If 2017 is any guide, 2018 is unlikely to herald a new era of global disarmament and enduring peace. The world today seems fraught with growing points of instability and led increasingly by unpredictable governments. The threat of nuclear conflict seems to be on the rise, and the reality of chemical weapons on the battlefield is here. Things are pretty bad in the usual places, and growing worse in places you might not expect. So what hot spots can we expect to see in the news next year, and why?
President Trump has ramped up his rhetoric against North Korea, but Kim Jong-un has shown little interest in halting his country’s nuclear weapons program. Last month the southeast Asian nation tested its third intercontinental ballistic missile. It surprised experts by going higher and farther than any previous such North Korean missile, and is capable, it seems, of hitting Washington. The White House has promised sanctions following a year of threatening military action, if not a preemptive nuclear strike. In 2018, North Korea might not only be the hottest spot in the world, but the hottest spot in the history of the world.
The Lake Chad Basin (Western Africa)
Earlier this year, four soldiers assigned to the U.S. Army’s 3rd Special Forces Group (Airborne) were killed in Niger.

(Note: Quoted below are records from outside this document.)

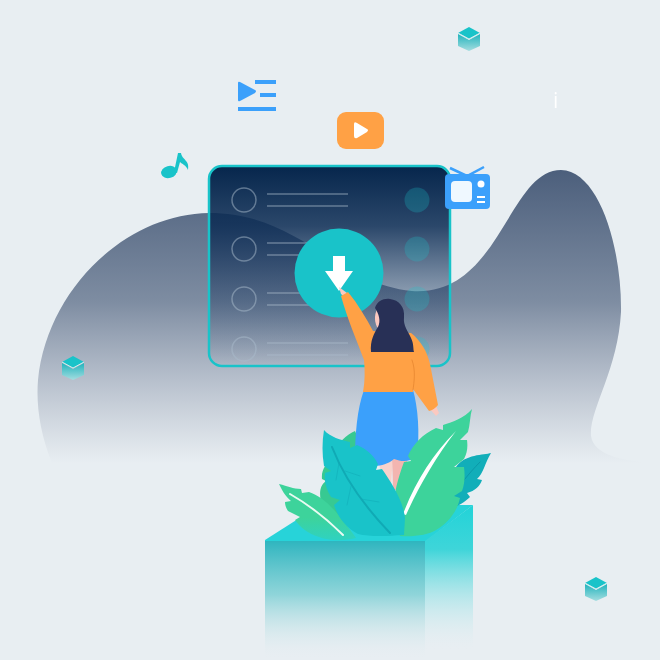
<!DOCTYPE html>
<html lang="en">
<head>
<meta charset="utf-8">
<title>Media download illustration</title>
<style>
:root {
  --paper: #e8eef2;
  --teal: #19c3c9;
  --teal-deep: #11aeb9;
  --green: #3dd39b;
  --blue: #3ba0fb;
  --orange: #ffa145;
  --navy: #283056;
  --skin: #fbc9c0;
  --white: #fff;
}
html, body { margin: 0; background: var(--paper); overflow: hidden; }
svg { display: block; width: 660px; height: 660px; }
.teal { fill: var(--teal); }
.teal-deep { fill: var(--teal-deep); }
.green { fill: var(--green); }
.blue { fill: var(--blue); }
.orange { fill: var(--orange); }
.navy { fill: var(--navy); }
.skin { fill: var(--skin); }
.white { fill: var(--white); }
.paper { fill: var(--paper); }
.blue-line { fill: none; stroke: var(--blue); }
.row-line { fill: none; stroke: #a9bccb; stroke-width: 1.5; opacity: .5; }
.panel-edge { fill: none; stroke: var(--teal); stroke-width: 2.5; }
.vein { fill: none; stroke-linecap: round; }
.info { font: 21px "Open Sans", "Noto Sans", sans-serif; fill: var(--white); }
</style>
</head>
<body>
<svg viewBox="0 0 660 660" role="img" aria-label="Woman pressing a download button on a media list">
  <defs>
    <linearGradient id="hill-fade" gradientUnits="userSpaceOnUse" x1="0" y1="170" x2="0" y2="463">
      <stop offset="0" stop-color="#4c5f7c"/>
      <stop offset=".45" stop-color="#4c5f7c" stop-opacity=".68"/>
      <stop offset="1" stop-color="#6b7590" stop-opacity="0"/>
    </linearGradient>
    <linearGradient id="panel-fade" x1="0" y1="0" x2="0" y2="1">
      <stop offset="0" stop-color="#06264c"/>
      <stop offset=".3" stop-color="#0c2c54" stop-opacity=".86"/>
      <stop offset=".62" stop-color="#14335c" stop-opacity=".46"/>
      <stop offset="1" stop-color="#1c3a62" stop-opacity="0"/>
    </linearGradient>
    <linearGradient id="box-front" x1="0" y1="0" x2="0" y2="1">
      <stop offset="0" stop-color="#2fb5bf"/>
      <stop offset=".45" stop-color="#7fd0d5" stop-opacity=".85"/>
      <stop offset="1" stop-color="#e8eef2" stop-opacity="0"/>
    </linearGradient>
    <linearGradient id="box-side" x1="0" y1="0" x2="0" y2="1">
      <stop offset="0" stop-color="#22d3d8"/>
      <stop offset=".3" stop-color="#3ed5d9"/>
      <stop offset="1" stop-color="#e8eef2" stop-opacity="0"/>
    </linearGradient>
    <linearGradient id="leaf-left" x1="0" y1="0" x2="0" y2="1">
      <stop offset=".6" stop-color="#3dd39b"/>
      <stop offset="1" stop-color="#2fd2c0"/>
    </linearGradient>
    <linearGradient id="cube-fade" x1="0" y1="0" x2="0" y2="1">
      <stop offset="0" stop-color="#22b4bd"/>
      <stop offset="1" stop-color="#a5dde0"/>
    </linearGradient>
    <g id="cube">
      <path fill="url(#cube-fade)" d="M-11-5V7L0 12 11 7V-5L0 1Z"/>
      <path class="teal" d="M0-12 11-6 0 0-11-6Z"/>
      <path fill="none" stroke="#d4eef0" d="M-11-6 0 0 11-6"/>
    </g>
    <g id="list-row">
      <circle class="row-line" cx="244" cy="0" r="12"/>
      <path class="row-line" d="M267-6H348M267 6H348"/>
      <circle class="teal" cx="417" cy="0" r="12.5" opacity=".25"/>
    </g>
    <clipPath id="panel-shape"><rect x="209" y="166" width="241" height="200" rx="13"/></clipPath>
  </defs>

  <rect class="paper" width="660" height="660"/>

  <path id="hills" fill="url(#hill-fade)" d="M52 463C40 433 36 405 38 380C47 290 125 214 209 213C300 213 337 284 412 291C500 297 508 170 561 170C600 171 622 250 621 312C618 370 589 410 591 436C594 455 620 460 652 463Z"/>

  <g id="floating-cubes">
    <use href="#cube" x="469" y="39"/>
    <use href="#cube" x="73" y="368"/>
    <use href="#cube" x="596" y="589"/>
  </g>

  <text class="info" x="553" y="108">i</text>

  <g id="media-panel">
    <rect x="209" y="166" width="241" height="200" rx="13" fill="url(#panel-fade)"/>
    <g clip-path="url(#panel-shape)">
      <use href="#list-row" y="200"/>
      <use href="#list-row" y="249"/>
      <use href="#list-row" y="299"/>
      <use href="#list-row" y="349"/>
    </g>
    <rect class="panel-edge" x="209" y="166" width="241" height="200" rx="13"/>
  </g>

  <g id="playlist-icon">
    <path class="blue" d="M238 83Q238 81 240 82L255 90Q257 91 255 93L240 101Q238 102 238 100Z"/>
    <path class="blue-line" stroke-width="4" d="M255 82H276M260 95H276M238 109H276"/>
  </g>

  <g id="video-icon">
    <rect class="orange" x="337" y="112" width="47" height="37" rx="9"/>
    <path class="white" d="M354 124Q354 121 357 123L367 129Q369 130 367 132L357 138Q354 139 354 136Z"/>
  </g>

  <g id="music-icon" class="teal">
    <ellipse cx="169" cy="172" rx="8" ry="6" transform="rotate(-15 169 172)"/>
    <path d="M174 172 178 153H181C182 160 190 160 188 170C186 165 182 164 180 162L177 173Z"/>
  </g>

  <g id="tv-icon">
    <path class="blue-line" stroke-width="2.5" d="M450 168 467 176 484 167"/>
    <rect class="blue" x="445" y="174" width="45" height="35" rx="4"/>
    <rect class="white" x="451" y="181" width="21" height="21" rx="4" opacity=".92"/>
    <circle class="white" cx="481" cy="184" r="3.5"/>
    <path stroke="#fff" stroke-width="2" d="M477 197H485M477 202H485"/>
  </g>

  <g id="download-button">
    <circle class="teal" cx="339" cy="273" r="44.5"/>
    <path class="white" d="M333 256H345V271H353L339 291 325 271H333Z"/>
  </g>

  <g id="plinth">
    <path fill="#27d3d9" d="M265 540 320 505H473L425 542H265Z"/>
    <path fill="url(#box-side)" d="M425 541 473 505V652H425Z"/>
    <rect x="265" y="541" width="160" height="119" fill="url(#box-front)"/>
  </g>

  <g id="back-leaves">
    <path class="teal-deep" d="M491 453C484 455 465 454 456 467C446 481 443 495 428 515L438 516C453 508 463 504 470 497L467 493C475 491 480 486 482 480L477 479C483 474 485 463 491 453Z"/>
    <path class="vein" stroke="#0c98a8" d="M480 462C468 474 458 488 444 505"/>
    <path fill="#37c992" d="M355 431C347 434 337 444 331 455L335 458C326 462 321 470 322 479L326 481C319 486 319 495 322 506L355 530 372 470Z"/>
  </g>

  <g id="woman">
    <path class="skin" d="M377 455H393L391 486H384Z" opacity=".8"/>
    <path fill="#f3b5b0" d="M392 455H408L403 490H393Z"/>
    <path class="blue" d="M364 390H413C418 407 420 434 417 457C409 462 402 462 394 459C386 466 375 467 369 465C362 464 356 462 355 459C355 436 357 409 364 390Z"/>
    <path class="skin" d="M429 408 436 406 439 413 436 416Z"/>
    <path class="skin" d="M341 294 339 287 343 290 347 293 346 298Z"/>
    <path class="skin" d="M379 307C374 312 374 321 377 327L383 331 388 309Z"/>
    <path class="orange" d="M341 296 348 292C358 304 366 318 373 331L411 333C421 341 427 351 430 364L438 405Q434 410 429 411L413 389V392H363C365 381 365 371 364 360C357 341 347 318 341 296Z"/>
    <path class="vein" stroke="#ec8c34" d="M412 360C416 371 414 382 413 390"/>
    <path class="navy" d="M375 308C377 301 384 298 390 299C399 300 405 307 404 317C403 326 408 331 411 338C414 344 413 349 414 352H371C370 341 374 333 378 327C381 321 379 314 375 308Z"/>
  </g>

  <g id="front-leaves">
    <path fill="url(#leaf-left)" d="M279 484C288 486 293 489 301 489L302 493 309 492C324 497 337 511 356 538C344 541 329 541 319 537C307 533 300 527 295 520L300 517 288 511C286 508 285 505 285 502L291 501C285 496 282 490 279 484Z"/>
    <path class="vein" stroke="#e9fbf2" stroke-width="2" d="M290 494C311 506 326 518 343 535"/>
    <path class="green" d="M472 409C464 418 453 422 443 425L443 430 436 428C423 434 413 444 408 456L411 461 404 462C398 478 394 493 393 511L400 536C414 537 428 535 436 530C448 523 457 512 460 498L454 496 462 491C465 483 465 475 464 467L454 467 464 459C467 453 468 448 467 440L460 440 468 432C470 425 470 416 472 409Z"/>
    <path class="white" d="M456 431C432 455 416 481 403 514L406 515C419 486 436 457 456 431Z"/>
    <path class="teal" d="M324 430C330 437 341 440 350 442L350 448 357 445C367 449 374 456 378 464L376 470 382 469C391 482 403 500 405 518L404 535C388 536 370 537 358 534C345 527 338 517 334 505L340 500 331 497C326 489 324 481 325 473L331 471 324 466C322 454 322 442 324 430Z"/>
    <path class="vein" stroke="#10aab5" stroke-width="2" d="M332 447C344 478 365 507 390 533"/>
    <path class="vein" stroke="#10aab5" opacity=".5" d="M339 463 336 480M351 486 347 505M345 471 360 476M361 499 379 502"/>
  </g>
</svg>
</body>
</html>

The first, angry thought of many was: Why are we engaged in operations in Niger? The answer, as you might have guessed: terrorism. The U.S. military first entered Niger in 2013, when it deployed to support the French, who were fighting al-Qaeda forces in the adjacent Mali, itself a former French colony. The U.S. established a major drone force there, and most of the 800 soldiers presently deployed to the African nation are building a second drone base. Special Forces, meanwhile, are doing what they do best: training and building up local forces to fight mutual enemies. They are doing the same in Cameroon and Burkina Faso. That general region, the Lake Chad Basin, is in a state of emergency, plagued with starvation and violence. Those are precisely the sorts of conditions where terrorists gain footholds and flourish.
Iraq and Syria
There are more terrorists in Iraq than anywhere else in the world. The Defense Department, meanwhile, isn’t saying how many U.S. soldiers are in the region, though that figure is at least in the 6,000 range. That Iraq and adjacent Syria are, and will continue to be, a global hot spot is simply a given at this point. The U.S. has 2,000 soldiers in northern Syria there to not only fight ISIS, but also to hold Bashar Assad accountable for using chemical weapons on his own people during the ongoing Syrian civil war. It’s a military, humanitarian, diplomatic, and human rights disaster there, with no hope in sight. Worse (or at least, equally bad), because Russia and other major powers are engaged and increasingly at odds with the United States in Syria, an ever-growing chance has emerged of one incident or another inadvertently sparking World War III.
In November, President Trump doubled the number of U.S. military personnel in Somalia, bringing its numbers to the largest they have been since 1993 — the year of the infamous Battle of Mogadishu (best known from Black Hawk Down). The U.S. is there to fight al-Shabaab, an al-Qaeda affiliated terrorist organization that has launched devastating attacks in Mogadishu and elsewhere. Special operations forces are supporting and training local Somali troops as well as mounting drone strikes. Recent reports suggest serious combat actions by U.S. forces, as well.
Next year will be the deciding year for Afghanistan, according to NATO’s top policy and planning officer. The idea is to force the Taliban back to the negotiation table through a surge of western force, rather than by simply relying on Afghan security forces to win the day. One major goal is to prepare the country for its next major election in 2019. Three months ago, President Trump increased U.S. presence in Afghanistan by nearly fifty percent, on top of tripling the number of airstrikes from the following year. It remains to be seen whether even more U.S. soldiers will be sent to the nation, with which we’ve been at war for 16 years. If, however, 2018 is make-or-break, the war fighting tempo will be high indeed and the temptation to add more bodies to the battle will be high.
As every year, 2018 might bear witness to some state actor unknown by most today that does something horrible and must then be dealt with. In 2000, few Americans could have pointed to Afghanistan on a map, the war torn country making headlines only because its religious fundamentalists, so skilled at making life so miserable for the Afghan people and blowing up ancient artwork for the offense of being enduring and beautiful. The next year, we were at war with the Taliban, and so we remain. This is how it goes with a shrinking world and an expanding roster of madmen determined to destroy civilization. Peace remains ever elusive.